His poetry owed much to Scottish ballads and even Shakespeare. The poetry evokes a longing for a very Utopian British way of life.The poetry resonated with the strong desires for change felt by discontented country youth, in the aftermath, of the Victorian Era. After the slaughter of the First World War when people started to ask if all their sacrifices had been in vain, his poetry was read again and again.

So influential his poetry was in the first two decades of the Twentieth Century that musicians put his words and views to music before and after the war. Housman never spoke about his poetry in public until 1933 well after most, if not all, of his poetry was published.

The slender volume More Poems with its 73 pages was published posthumously by his brother Laurence who also became a writer. This Book of the Month Club selection was originally published at two dollars a high price for 1936.

The book was designed by W. A. Dwiggins, the great American typographer and book designer and printed on a beautiful high quality paper. With the top edge gilt and the gold printing on the dust jacket that now appears as darkened brown, the restrained use of color and type, the book design fits most canons set by Dwiggins’ design rules.

The blue cloth binding has an elaborate design on the spine and the front board a gold stamped design in a late Art Deco-ish design.

img945Opposite the title page is a drawing of Housman by the British painter and etcher Francis Dodd (1874-1949) in 1926, now in the collection of the National Portrait Gallery. Dodd, who had studied at the Glasgow School of Art, also made a portrait of another literary great Virginia Woolf and is represented in the National Galleries Collection with 52 portraits of important figures in British life of the period.

Note how Dwiggins uses  cursive type in Housman after the capital letter H.

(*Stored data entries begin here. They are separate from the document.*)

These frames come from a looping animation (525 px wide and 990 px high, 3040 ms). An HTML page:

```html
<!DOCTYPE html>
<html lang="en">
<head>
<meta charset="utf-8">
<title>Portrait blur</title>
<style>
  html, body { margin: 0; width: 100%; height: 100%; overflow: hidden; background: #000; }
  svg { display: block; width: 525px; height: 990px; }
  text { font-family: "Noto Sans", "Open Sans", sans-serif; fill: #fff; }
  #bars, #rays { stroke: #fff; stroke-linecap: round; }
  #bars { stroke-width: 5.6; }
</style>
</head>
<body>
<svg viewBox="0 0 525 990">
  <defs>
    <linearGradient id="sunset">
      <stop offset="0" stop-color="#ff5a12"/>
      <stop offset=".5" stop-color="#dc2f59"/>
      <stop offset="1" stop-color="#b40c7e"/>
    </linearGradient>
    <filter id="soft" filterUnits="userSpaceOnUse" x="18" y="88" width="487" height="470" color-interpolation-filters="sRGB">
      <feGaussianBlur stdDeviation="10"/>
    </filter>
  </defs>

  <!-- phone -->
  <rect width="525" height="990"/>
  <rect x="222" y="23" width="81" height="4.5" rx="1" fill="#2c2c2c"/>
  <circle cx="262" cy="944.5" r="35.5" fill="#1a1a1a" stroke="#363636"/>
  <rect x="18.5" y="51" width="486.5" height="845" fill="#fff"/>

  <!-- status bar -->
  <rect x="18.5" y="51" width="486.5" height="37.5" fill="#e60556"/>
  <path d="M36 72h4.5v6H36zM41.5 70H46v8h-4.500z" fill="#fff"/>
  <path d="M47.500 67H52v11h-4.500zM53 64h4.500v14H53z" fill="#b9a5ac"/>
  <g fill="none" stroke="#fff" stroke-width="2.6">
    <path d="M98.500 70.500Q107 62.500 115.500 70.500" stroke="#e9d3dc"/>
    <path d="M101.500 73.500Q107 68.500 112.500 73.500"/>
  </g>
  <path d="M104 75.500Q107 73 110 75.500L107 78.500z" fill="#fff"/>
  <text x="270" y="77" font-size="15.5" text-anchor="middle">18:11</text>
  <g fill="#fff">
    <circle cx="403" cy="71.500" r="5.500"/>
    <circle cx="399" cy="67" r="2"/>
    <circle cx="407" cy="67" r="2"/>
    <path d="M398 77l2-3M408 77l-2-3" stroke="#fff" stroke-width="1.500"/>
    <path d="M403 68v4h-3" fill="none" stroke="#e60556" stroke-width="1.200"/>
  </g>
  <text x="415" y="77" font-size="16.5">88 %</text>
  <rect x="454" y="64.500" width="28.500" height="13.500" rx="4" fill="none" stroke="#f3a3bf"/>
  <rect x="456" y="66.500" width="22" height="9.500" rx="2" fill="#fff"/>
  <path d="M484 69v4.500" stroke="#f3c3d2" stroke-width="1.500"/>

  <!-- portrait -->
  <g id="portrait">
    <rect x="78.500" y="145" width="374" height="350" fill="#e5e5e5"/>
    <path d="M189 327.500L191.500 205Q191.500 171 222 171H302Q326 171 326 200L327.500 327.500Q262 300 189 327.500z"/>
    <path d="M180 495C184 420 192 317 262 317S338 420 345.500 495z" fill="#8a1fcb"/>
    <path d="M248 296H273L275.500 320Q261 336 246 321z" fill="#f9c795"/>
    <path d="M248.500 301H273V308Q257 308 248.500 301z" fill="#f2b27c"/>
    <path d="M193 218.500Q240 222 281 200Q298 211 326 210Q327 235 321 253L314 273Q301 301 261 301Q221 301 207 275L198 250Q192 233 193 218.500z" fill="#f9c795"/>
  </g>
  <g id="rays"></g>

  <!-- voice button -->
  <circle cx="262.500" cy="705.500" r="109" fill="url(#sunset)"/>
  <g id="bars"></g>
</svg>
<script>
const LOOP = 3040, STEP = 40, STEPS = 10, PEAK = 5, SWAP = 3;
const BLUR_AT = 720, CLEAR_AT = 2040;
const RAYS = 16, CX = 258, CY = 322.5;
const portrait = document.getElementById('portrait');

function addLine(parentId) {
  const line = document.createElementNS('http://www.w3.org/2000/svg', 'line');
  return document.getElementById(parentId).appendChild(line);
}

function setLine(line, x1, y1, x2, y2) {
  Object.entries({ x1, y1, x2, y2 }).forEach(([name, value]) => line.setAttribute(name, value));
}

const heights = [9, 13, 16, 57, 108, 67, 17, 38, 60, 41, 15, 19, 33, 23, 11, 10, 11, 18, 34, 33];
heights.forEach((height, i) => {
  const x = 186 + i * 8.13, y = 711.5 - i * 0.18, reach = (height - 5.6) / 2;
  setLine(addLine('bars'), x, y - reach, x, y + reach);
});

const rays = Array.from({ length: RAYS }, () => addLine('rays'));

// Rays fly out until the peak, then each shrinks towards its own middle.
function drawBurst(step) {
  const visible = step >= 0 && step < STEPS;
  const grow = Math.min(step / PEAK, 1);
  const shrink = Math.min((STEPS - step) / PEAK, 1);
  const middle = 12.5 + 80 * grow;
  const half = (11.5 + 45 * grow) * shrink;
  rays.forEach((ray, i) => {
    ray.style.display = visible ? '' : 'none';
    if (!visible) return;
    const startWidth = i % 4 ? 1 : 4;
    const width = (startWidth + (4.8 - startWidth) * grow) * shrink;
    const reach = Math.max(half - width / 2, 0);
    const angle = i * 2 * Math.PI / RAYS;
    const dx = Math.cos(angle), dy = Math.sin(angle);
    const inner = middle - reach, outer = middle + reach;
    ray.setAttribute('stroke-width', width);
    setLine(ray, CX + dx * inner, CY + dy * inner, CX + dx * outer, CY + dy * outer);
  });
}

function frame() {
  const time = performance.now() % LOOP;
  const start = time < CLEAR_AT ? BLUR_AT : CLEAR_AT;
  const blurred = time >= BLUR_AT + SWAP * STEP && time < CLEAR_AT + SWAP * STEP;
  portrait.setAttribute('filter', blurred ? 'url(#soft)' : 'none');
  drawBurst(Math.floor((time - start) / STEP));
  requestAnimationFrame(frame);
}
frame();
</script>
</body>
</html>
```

img948AWords of a man who knows himself and understand the ways of life very well.

img949No wonder that his poetry is still read by many including myself.img944